For all its grandeur, inside the property it feels homely, an 18th-century gentleman’s residence. The most impressive room is the library, also known as the “Great Room”. It had been redecorated many times over the years and careful study of Adam’s original drawings and detailed paint analysis was done to bring it back to the Scottish architect’s original.
By carefully excavating the layers of paint and taking 400 samples, the original baby blue and pink paint was discovered and has been restored, says Dr Susan Jenkins, the senior curator on the project and whose voice can be heard via the free app detailing the restoration.
The gilt paint that somewhat overpowered the room previously is now gone. The restoration team discovered that although it was old, it wasn’t the original. But they have protected the gilt, painting over it rather than scraping it off, so future historians can reverse the change if they wish – a sign of just how sensitive this restoration has been.
The four south front rooms, overlooking the park and lake, have been refurbished and are filled with some of the Guinness paintings. The rest of his collection of 63 paintings, including the more prized works, hang in the unrestored North Wing.
The star of the show is the self-portrait by Rembrandt that hangs in the dining room. Guinness paid £27,000 for this – a considerable sum in the 1920s – and it’s worth the trip just to see it.
With a little detective work, original furniture by the architect has also been traced and returned. Look out for the two long seats in the entrance hall – they were originally carved in 1773 by one of Adam’s craftsmen and identified using photographs from a 1913 issue of Country Life.
Kenwood House, Hampstead, 10am-5pm daily, admission free, www.english-heritage.org.uk/kenwood
BREAKOUT: London has much planned to celebrate 300 years since the start of the Georgian period, don’t miss:
“Georgians Revealed: Life, Style and the Making of Modern Britain”
It’s said that popular fashion and culture as we know it began during the Georgian period, art galleries, museums and charities were founded and gardening, taking tea, reading magazines and shopping became popular pastimes.
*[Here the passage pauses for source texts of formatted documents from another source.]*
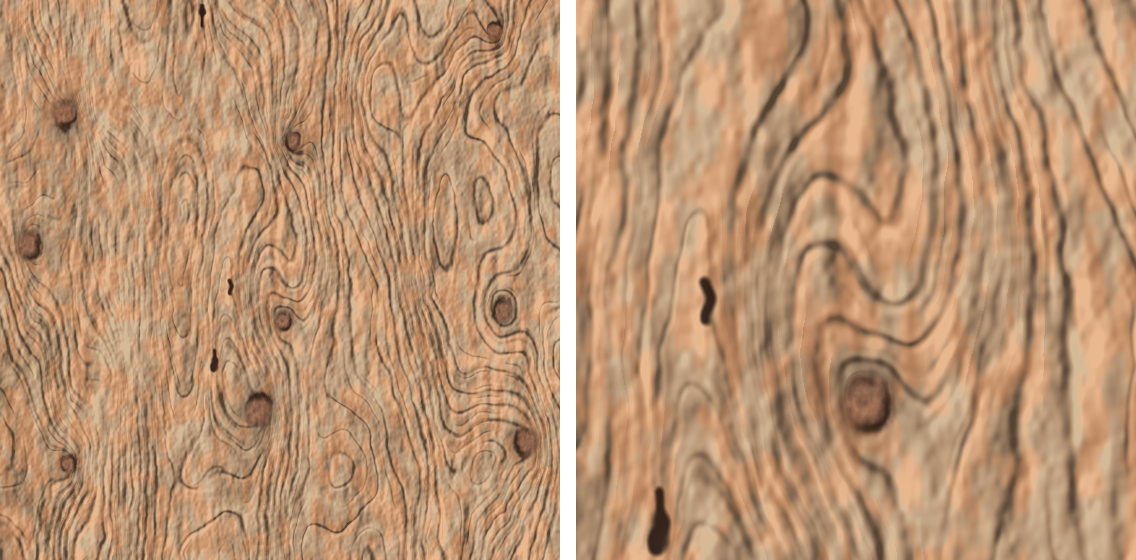
Left, the full canvas; right, a detail of the centre.
Give the GLSL for this texture, as a WebGL 2 fragment shader.

```glsl
#version 300 es
precision highp float;
// Weathered knotty board: grooves are contour lines of a vertically stretched
// noise field that bulges around scattered knots. Each groove has a dark core
// and a lit edge; wrinkles, fibres, knots and small black slits lie on top.

uniform vec2 u_resolution;
out vec4 outColor;

const float GRAIN_LINES = 31.0;    // grooves across the board before warping
const float GRAIN_WARP = 15.0;     // strength of arches and loops
const float GROOVE_WIDTH = 0.0030;
const float GROOVE_DEPTH = 0.72;
const float EDGE_LIGHT = 0.36;
const float WRINKLE_RELIEF = 0.62;
const float BASE_TONE = 0.67;
const int KNOT_COLUMNS = 3;
const int SLITS = 3;
const vec2 LIGHT_DIR = vec2(0.85, -0.53);

const vec3 WARM_DARK = vec3(0.58, 0.42, 0.30);
const vec3 WARM_MID = vec3(0.75, 0.54, 0.385);
const vec3 WARM_LIGHT = vec3(0.885, 0.69, 0.53);
const vec3 GREY_DARK = vec3(0.45, 0.36, 0.28);
const vec3 GREY_MID = vec3(0.68, 0.55, 0.43);
const vec3 GREY_LIGHT = vec3(0.81, 0.70, 0.57);
const vec3 KNOT_BROWN = vec3(0.50, 0.34, 0.26);
const vec3 PITCH = vec3(0.14, 0.09, 0.07);

float hash(vec2 cell) {
    uvec2 q = uvec2(ivec2(cell)) * uvec2(1597334673u, 3812015801u);
    uint n = (q.x ^ q.y) * 1597334673u;
    n = (n ^ (n >> 15)) * 2246822519u;
    return float((n ^ (n >> 13)) >> 8) / 16777216.0;
}

float noise(vec2 p) {
    vec2 i = floor(p), f = fract(p);
    f = f * f * (3.0 - 2.0 * f);
    return mix(mix(hash(i), hash(i + vec2(1, 0)), f.x),
               mix(hash(i + vec2(0, 1)), hash(i + vec2(1, 1)), f.x), f.y);
}

float fbm(vec2 p) {
    return 0.57 * noise(p) + 0.29 * noise(p * 2.03 + 17.0) + 0.14 * noise(p * 4.1 + 41.0);
}

// Centre in xy, radius in z.
vec3 knotAt(int i) {
    vec2 cell = vec2(i % KNOT_COLUMNS, i / KNOT_COLUMNS);
    vec2 jitter = vec2(hash(cell + 211.0), hash(cell + 347.0));
    float size = hash(cell + 503.0);
    return vec3((cell + 0.15 + 0.7 * jitter) / float(KNOT_COLUMNS), mix(0.014, 0.027, size));
}

// Scalar field whose integer contours are the grooves.
float grainField(vec2 p) {
    p += 0.011 * (vec2(fbm(p * vec2(42, 24)), noise(p * vec2(34, 30) + 71.0)) - 0.5);
    float f = GRAIN_LINES * p.x + GRAIN_WARP * fbm(p * vec2(4.2, 1.5) + 9.0);
    f += 2.4 * noise(p * vec2(15, 6) + 33.0);
    for (int i = 0; i < KNOT_COLUMNS * KNOT_COLUMNS; i++) {
        vec3 knot = knotAt(i);
        float d = length((p - knot.xy) * vec2(1.0, 0.6));
        float bulge = hash(vec2(i, 613)) < 0.5 ? -5.0 : 5.0;
        f += bulge * exp(-d / (2.2 * knot.z));
    }
    return f;
}

// Dark core in x, lit edge in y, for contours of f with the given slope.
vec2 groove(float f, vec2 slope, float width) {
    float steepness = max(length(slope), 12.0);
    float d = (f - round(f)) / steepness;
    float facing = dot(slope / steepness, LIGHT_DIR);
    float lip = d * sign(facing) / width - 1.9;
    float room = smoothstep(0.004, 0.013, 1.0 / steepness);
    return room * vec2(exp(-d * d / (width * width)), abs(facing) * exp(-lip * lip * 0.7));
}

// Noise lit from the side.
float relief(vec2 p, vec2 frequency, float reach) {
    vec2 e = reach * LIGHT_DIR;
    return noise((p - e) * frequency + 401.0) - noise((p + e) * frequency + 401.0);
}

vec3 ramp(vec3 dark, vec3 mid, vec3 light, float t) {
    return t < 0.5 ? mix(dark, mid, 2.0 * t) : mix(mid, light, 2.0 * t - 1.0);
}

void main() {
    float scale = min(u_resolution.x, u_resolution.y);
    vec2 p = gl_FragCoord.xy / scale;
    float pixel = 1.0 / scale;

    const float STEP = 0.0015;
    float f = grainField(p);
    vec2 slope = vec2(grainField(p + vec2(STEP, 0)), grainField(p + vec2(0, STEP))) - f;
    slope /= STEP;

    // Main grooves and finer ones between them, both worn away in places
    float wear = noise(p * vec2(36, 14) + 127.0);
    float width = max(GROOVE_WIDTH * mix(0.6, 1.4, noise(p * vec2(30, 15) + 5.0)), 0.7 * pixel);
    float presence = smoothstep(0.12, 0.5, fbm(p * vec2(5, 3) + 83.0) + 0.25 * (p.x - 0.4));
    vec2 cut = groove(f, slope, width) * presence * mix(0.3, 1.0, smoothstep(0.2, 0.5, wear));
    cut += 0.6 * groove(f * 1.7 + 0.4, slope * 1.7, 0.65 * width) * smoothstep(0.65, 0.3, wear);

    // Wrinkles, fibres, fine grain and broad mottling
    vec2 bent = p + 0.012 * vec2(fbm(p * vec2(18, 9) + 301.0), 0.0);
    float wrinkle = relief(bent, vec2(78, 26), 0.003);
    float crumple = relief(bent, vec2(115, 80), 0.0022);
    float grit = relief(p, vec2(215, 150), 0.0014);
    float fibre = noise(vec2(f * 4.3, p.y * 28.0)) - 0.5;
    float straight = noise(bent * vec2(150, 24) + 59.0) - 0.5;
    float mottle = fbm(p * vec2(13, 5) + 151.0) - 0.5;
    float streak = fbm(p * vec2(22, 1.3) + 191.0) - 0.5;
    float tone = BASE_TONE - GROOVE_DEPTH * cut.x + EDGE_LIGHT * cut.y;
    tone += WRINKLE_RELIEF * wrinkle + 0.50 * crumple + 0.42 * grit;
    tone += 0.42 * fibre + 0.50 * straight + 0.40 * mottle + 0.45 * streak;

    float tint = fbm(p * vec2(75, 34) + 231.0) + 0.3 * (fbm(p * 6.0 + 271.0) - 0.5);
    float grey = smoothstep(0.36, 0.62, tint + 0.2 * cut.x - 0.1 * cut.y - 0.15 * wrinkle);
    tone = clamp(tone, -0.25, 1.1);
    vec3 color = mix(ramp(WARM_DARK, WARM_MID, WARM_LIGHT, tone),
                     ramp(GREY_DARK, GREY_MID, GREY_LIGHT, tone), grey);

    // Knots: stained halo, red-brown heart, rim darkest on one side
    for (int i = 0; i < KNOT_COLUMNS * KNOT_COLUMNS; i++) {
        vec3 knot = knotAt(i);
        vec2 q = (p - knot.xy) / knot.z * vec2(1.0, 0.8);
        float r = length(q) + 0.5 * (fbm(q * 1.6 + float(i) * 13.0 + 50.0) - 0.5);
        float angle = 6.2832 * hash(vec2(i, 701));
        float side = dot(q / max(length(q), 0.01), vec2(cos(angle), sin(angle)));
        float rim = exp(-pow((r - 0.9) / 0.2, 2.0));
        color *= 1.0 - 0.25 * exp(-r * r * 0.4);
        vec3 heart = KNOT_BROWN * (0.7 + 0.7 * fbm(q * 3.0 + 90.0) + 0.3 * grit);
        color = mix(color, heart, 0.75 * (1.0 - smoothstep(0.65, 1.1, r)));
        color = mix(color, PITCH, rim * (0.2 + 0.6 * smoothstep(-0.1, 0.9, side)));
    }

    // Small black slits along the grain
    for (int i = 0; i < SLITS; i++) {
        vec2 q = p - vec2(hash(vec2(i, 809)), hash(vec2(i, 907)));
        q.x += 0.008 * (noise(p * 90.0) - 0.5);
        float reach = mix(0.004, 0.024, hash(vec2(i, 1009)));
        float slit = length(vec2(q.x, max(abs(q.y) - reach, 0.0))) - 0.0034;
        color = mix(color, PITCH, 0.9 * (1.0 - smoothstep(-0.002, 0.0015 + pixel, slit)));
    }
    outColor = vec4(color, 1.0);
}
```
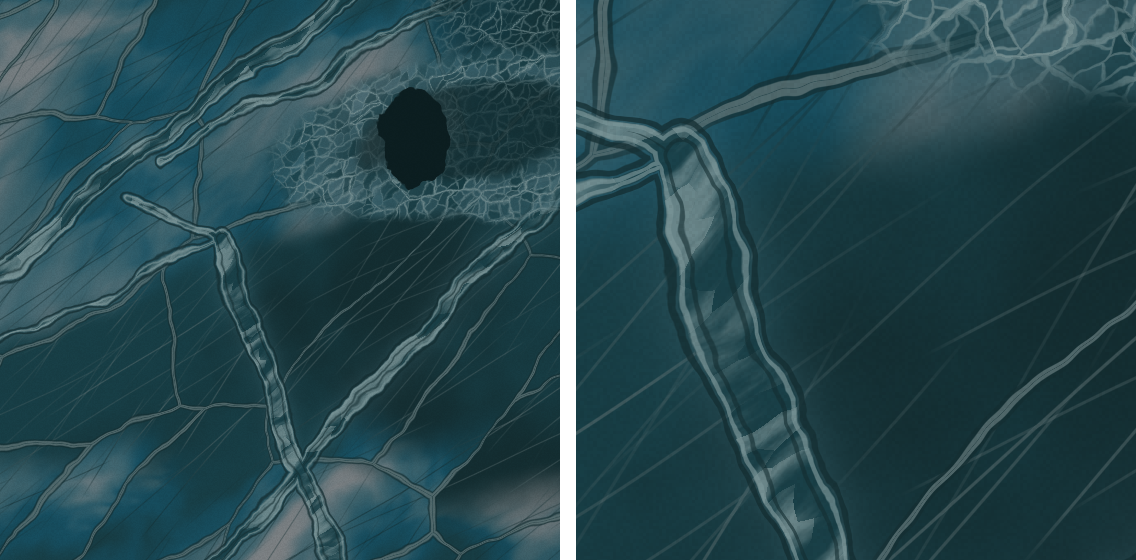
Left: the whole. Right: its middle third, enlarged.
Give the GLSL for this texture, as a WebGL 2 fragment shader.

```glsl
#version 300 es
precision highp float;
// Shattered glass pane: dim sky reflections, diagonal fractures, scratches and a crushed hole.
uniform vec2 u_resolution;
out vec4 outColor;

const float GRAIN_ANGLE = 0.68;
const vec3 VOID = vec3(0.045, 0.115, 0.125);
const vec3 DEEP = vec3(0.075, 0.175, 0.19);
const vec3 TEAL = vec3(0.09, 0.24, 0.27);
const vec3 BLUE = vec3(0.085, 0.31, 0.385);
const vec3 HAZE = vec3(0.24, 0.39, 0.43);
const vec3 CLOUD = vec3(0.51, 0.52, 0.53);
const vec3 PALE = vec3(0.45, 0.55, 0.56);

vec2 hash22(vec2 p) {
  vec3 q = fract(p.xyx * vec3(0.1031, 0.103, 0.0973));
  q += dot(q, q.yzx + 33.33);
  return fract((q.xx + q.yz) * q.zy);
}

float noise(vec2 p) {
  vec2 i = floor(p), f = fract(p);
  f = f * f * (3.0 - 2.0 * f);
  vec2 e = vec2(0, 1);
  return mix(mix(hash22(i).x, hash22(i + e.yx).x, f.x),
             mix(hash22(i + e).x, hash22(i + e.yy).x, f.x), f.y);
}

vec2 rotate(vec2 p, float a) {
  float c = cos(a), s = sin(a);
  return vec2(c * p.x - s * p.y, s * p.x + c * p.y);
}

float fbm(vec2 p) {
  float sum = 0.0, amp = 0.5;
  for (int i = 0; i < 5; i++) {
    sum += amp * noise(p);
    p = rotate(p, 0.6) * 2.03 + 7.1;
    amp *= 0.5;
  }
  return sum;
}

// Voronoi shards: x = distance to the border in canvas units, yz = random id.
vec3 shards(vec2 p, vec2 scale) {
  vec2 s = p * scale, cell = floor(s), nearest = vec2(0), id = vec2(0);
  float best = 1e3, border = 1e3;
  for (int k = 0; k < 9; k++) {
    vec2 c = cell + vec2(k % 3, k / 3) - 1.0;
    vec2 r = c + hash22(c + 50.0) - s;
    if (dot(r, r) < best) { best = dot(r, r); nearest = r; id = c; }
  }
  for (int k = 0; k < 25; k++) {
    vec2 c = id + vec2(k % 5, k / 5) - 2.0;
    vec2 r = c + hash22(c + 50.0) - s;
    vec2 n = r - nearest;
    if (dot(n, n) > 1e-4) {
      n = normalize(n);
      border = min(border, dot(0.5 * (r + nearest), n) / length(n * scale));
    }
  }
  return vec3(border, hash22(id + 91.0));
}

float segment(vec2 p, vec2 a, vec2 b) {
  vec2 d = b - a;
  return length(p - a - d * clamp(dot(p - a, d) / dot(d, d), 0.0, 1.0));
}

float stroke(float d, float width, float px) {
  return 1.0 - smoothstep(width - px, width + px, abs(d));
}

vec3 sky(vec2 p) {
  vec2 q = rotate(p, -GRAIN_ANGLE) * vec2(2.6, 5.0);
  float cover = fbm(q + 1.2 * fbm(q * 0.7 + 4.0));
  vec3 col = mix(TEAL, BLUE, smoothstep(0.25, 0.5, cover));
  col = mix(col, HAZE, smoothstep(0.44, 0.56, cover));
  return mix(col, CLOUD, smoothstep(0.53, 0.72, cover));
}

// Broken, slightly bent hairlines in several directions.
float scratches(vec2 p, float px) {
  float sum = 0.0;
  for (int i = 0; i < 5; i++) {
    float k = float(i);
    vec2 q = rotate(p, -0.42 - 0.15 * k) + k * 3.7;
    q.y += 0.012 * noise(q * 5.0);
    float row = q.y * (17.0 + 3.0 * k);
    vec2 h = hash22(vec2(floor(row), k));
    float d = (fract(row) - 0.2 - 0.6 * h.x) / (17.0 + 3.0 * k);
    float span = smoothstep(0.55, 0.75, noise(vec2(q.x * 4.0 + h.y * 40.0, floor(row))));
    sum += span * stroke(d, 0.0009, px) * (0.3 + 0.7 * h.y);
  }
  return sum;
}

// Signed distance to the broad fractures.
float fractures(vec2 p) {
  float rough = 0.013 * (fbm(p * 22.0) - 0.5);
  vec2 fork = vec2(0.39, 0.57), knot = vec2(0.54, 0.16);
  float d = segment(p, vec2(-0.05, 0.46), vec2(0.66, 1.04)) - 0.017;
  d = min(d, segment(p, vec2(0.3, 0.7), vec2(0.86, 1.04)) - 0.007);
  d = min(d, segment(p, knot, vec2(1.05, 0.73)) - 0.013);
  d = min(d, segment(p, fork, knot) - 0.019);
  d = min(d, segment(p, knot, vec2(0.6, -0.05)) - 0.018);
  d = min(d, segment(p, knot, vec2(0.28, -0.06)) - 0.011);
  d = min(d, segment(p, fork, vec2(0.24, 0.63)) - 0.008);
  return min(d, segment(p, fork, vec2(-0.02, 0.38)) - 0.004) + rough;
}

void main() {
  vec2 p = gl_FragCoord.xy / u_resolution.y;
  float px = 0.8 / u_resolution.y;
  vec2 bend = vec2(fbm(p * 5.0), fbm(p * 5.0 + 19.0)) - 0.5;
  vec2 w = p + 0.075 * bend;
  vec2 along = rotate(w, -GRAIN_ANGLE);

  // Panes: each one mirrors the sky or shows the dark room behind.
  vec3 pane = shards(along + 2.3, vec2(2.4, 5.2));
  float rise = w.y - 0.35 * w.x + 0.1 * (pane.y - 0.5);
  float low = 0.26 - w.y + 0.22 * (pane.z - 0.5) - 0.1 * noise(p * 4.0);
  float mirror = max(smoothstep(0.34, 0.42, rise), smoothstep(0.0, 0.12, low));
  vec3 room = mix(DEEP, TEAL, smoothstep(0.3, 0.65, fbm(p * 3.0) + 0.3 * (0.5 - p.x)));
  vec3 col = mix(room, sky(p + 0.16 * (pane.yz - 0.5)), mirror * (0.78 + 0.22 * pane.z));

  // Hairlines and thin pane borders.
  float hair = scratches(p, px);
  col = mix(col, mix(PALE * 0.75, DEEP, mirror), min(hair, 1.0) * 0.6);
  float thin = 0.001 + 0.004 * noise(p * 9.0);
  col = mix(col, DEEP, 0.7 * stroke(pane.x, thin + 0.0025, px));
  col = mix(col, PALE * 0.85, 0.75 * stroke(pane.x - thin * 0.5, thin * 0.5, px));

  // Broad fractures: chipped body, dark rims, bright edges.
  float gap = fractures(w);
  vec3 chip = shards(along, vec2(22.0, 60.0));
  float body = fbm(along * vec2(14.0, 60.0));
  vec3 grit = mix(TEAL, PALE, smoothstep(0.25, 0.75, body + 0.35 * (chip.y - 0.5)));
  col = mix(col, HAZE, 0.35 * exp(-70.0 * max(gap, 0.0)));
  col = mix(col, grit, 0.85 * (1.0 - smoothstep(-px, px, gap)));
  col = mix(col, DEEP, 0.75 * stroke(gap - 0.003, 0.0018, px));
  col = mix(col, DEEP, 0.6 * stroke(gap + 0.008, 0.0013, px));
  col = mix(col, PALE * 1.05, 0.7 * stroke(gap + 0.002, 0.0014, px));

  // Crushed rim around the hole, with a looser web towards the corner.
  vec2 c = rotate(w - vec2(0.84, 0.755), -0.14);
  float ring = (length(c / vec2(0.27, 0.115)) - 1.0) * 0.115;
  float inner = 1.0 - smoothstep(-0.02, 0.01, ring);
  float crush = 1.0 - smoothstep(0.02, 0.045, abs(ring) + 0.03 * (fbm(p * 14.0) - 0.5));
  float web = smoothstep(0.0, 0.12, p.x + 0.5 * p.y - 1.2) * smoothstep(0.78, 0.86, p.y);
  vec2 tangle = p + 0.03 * vec2(fbm(p * 25.0), fbm(p * 25.0 + 8.0));
  vec3 coarse = shards(rotate(tangle, -0.3), vec2(17.0, 34.0));
  vec3 fine = shards(rotate(tangle, 0.5), vec2(60.0, 38.0));
  float net = max(stroke(coarse.x, 0.0018, px * 1.5), 0.75 * stroke(fine.x, 0.0011, px * 1.5));
  col = mix(col, DEEP, max(0.85 * inner, 0.55 * web));
  col = mix(col, mix(TEAL, HAZE, fine.y), 0.75 * crush);
  float netShare = max(crush, max(0.75 * web, 0.25 * inner));
  col = mix(col, PALE, net * netShare * (0.4 + 0.6 * coarse.y));

  // Jagged opening.
  float hole = length((p - vec2(0.735, 0.76)) / vec2(0.065, 0.085)) - 1.0;
  hole = 0.07 * hole + 0.07 * (fbm(p * 13.0) - 0.5);
  col = mix(col, VOID, 1.0 - smoothstep(-px, px, hole));

  col *= 0.97 + 0.06 * hash22(floor(p * 512.0)).x;
  outColor = vec4(col, 1.0);
}
```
This exhibition brings together historic treasures and considers whether the Georgians were hedonists or cultured, riotous or polite.
British Library, London, runs until March 11. Adults £9, under 18s free.
“The First Georgians: Art and Monarch 1714-1760”
This explores the patronage and taste in the reigns of George I and II, a period of cultural, political and social change in Britain. The exhibition includes more than 300 works from the Royal Collection, with pieces taken from royal residences across the UK.
The Queens Gallery, Buckingham Palace, London. From April 11 – October 12. Entry £20 / http://www.royalcollection.org.uk
Created by Horace Walpole in the 18th Century, this is one of Britain’s finest examples of Georgian Gothic revival architecture. It was re-opened in 2012 after a £9-million restoration which including painstaking conservation of the renaissance glass. Reopens after winter closure on March 1. Adults £8.40. / www.strawberryhillhouse.org.uk
The former country home of 18th Century painter and satirist William Hogarth, this Grade I listed house was reopened in 2011 after two extensive restorations. Hogarth lived here from 1749 until his death in 1764 and his 300-year-old mulberry tree still thrives in the garden. The property includes and museum and examples of his work.
Hogarth Lane, Chiswick, Open Tuesdays to Sundays Noon – 5pm. Admission free / http://www.hounslow.info
Original Link: SCMP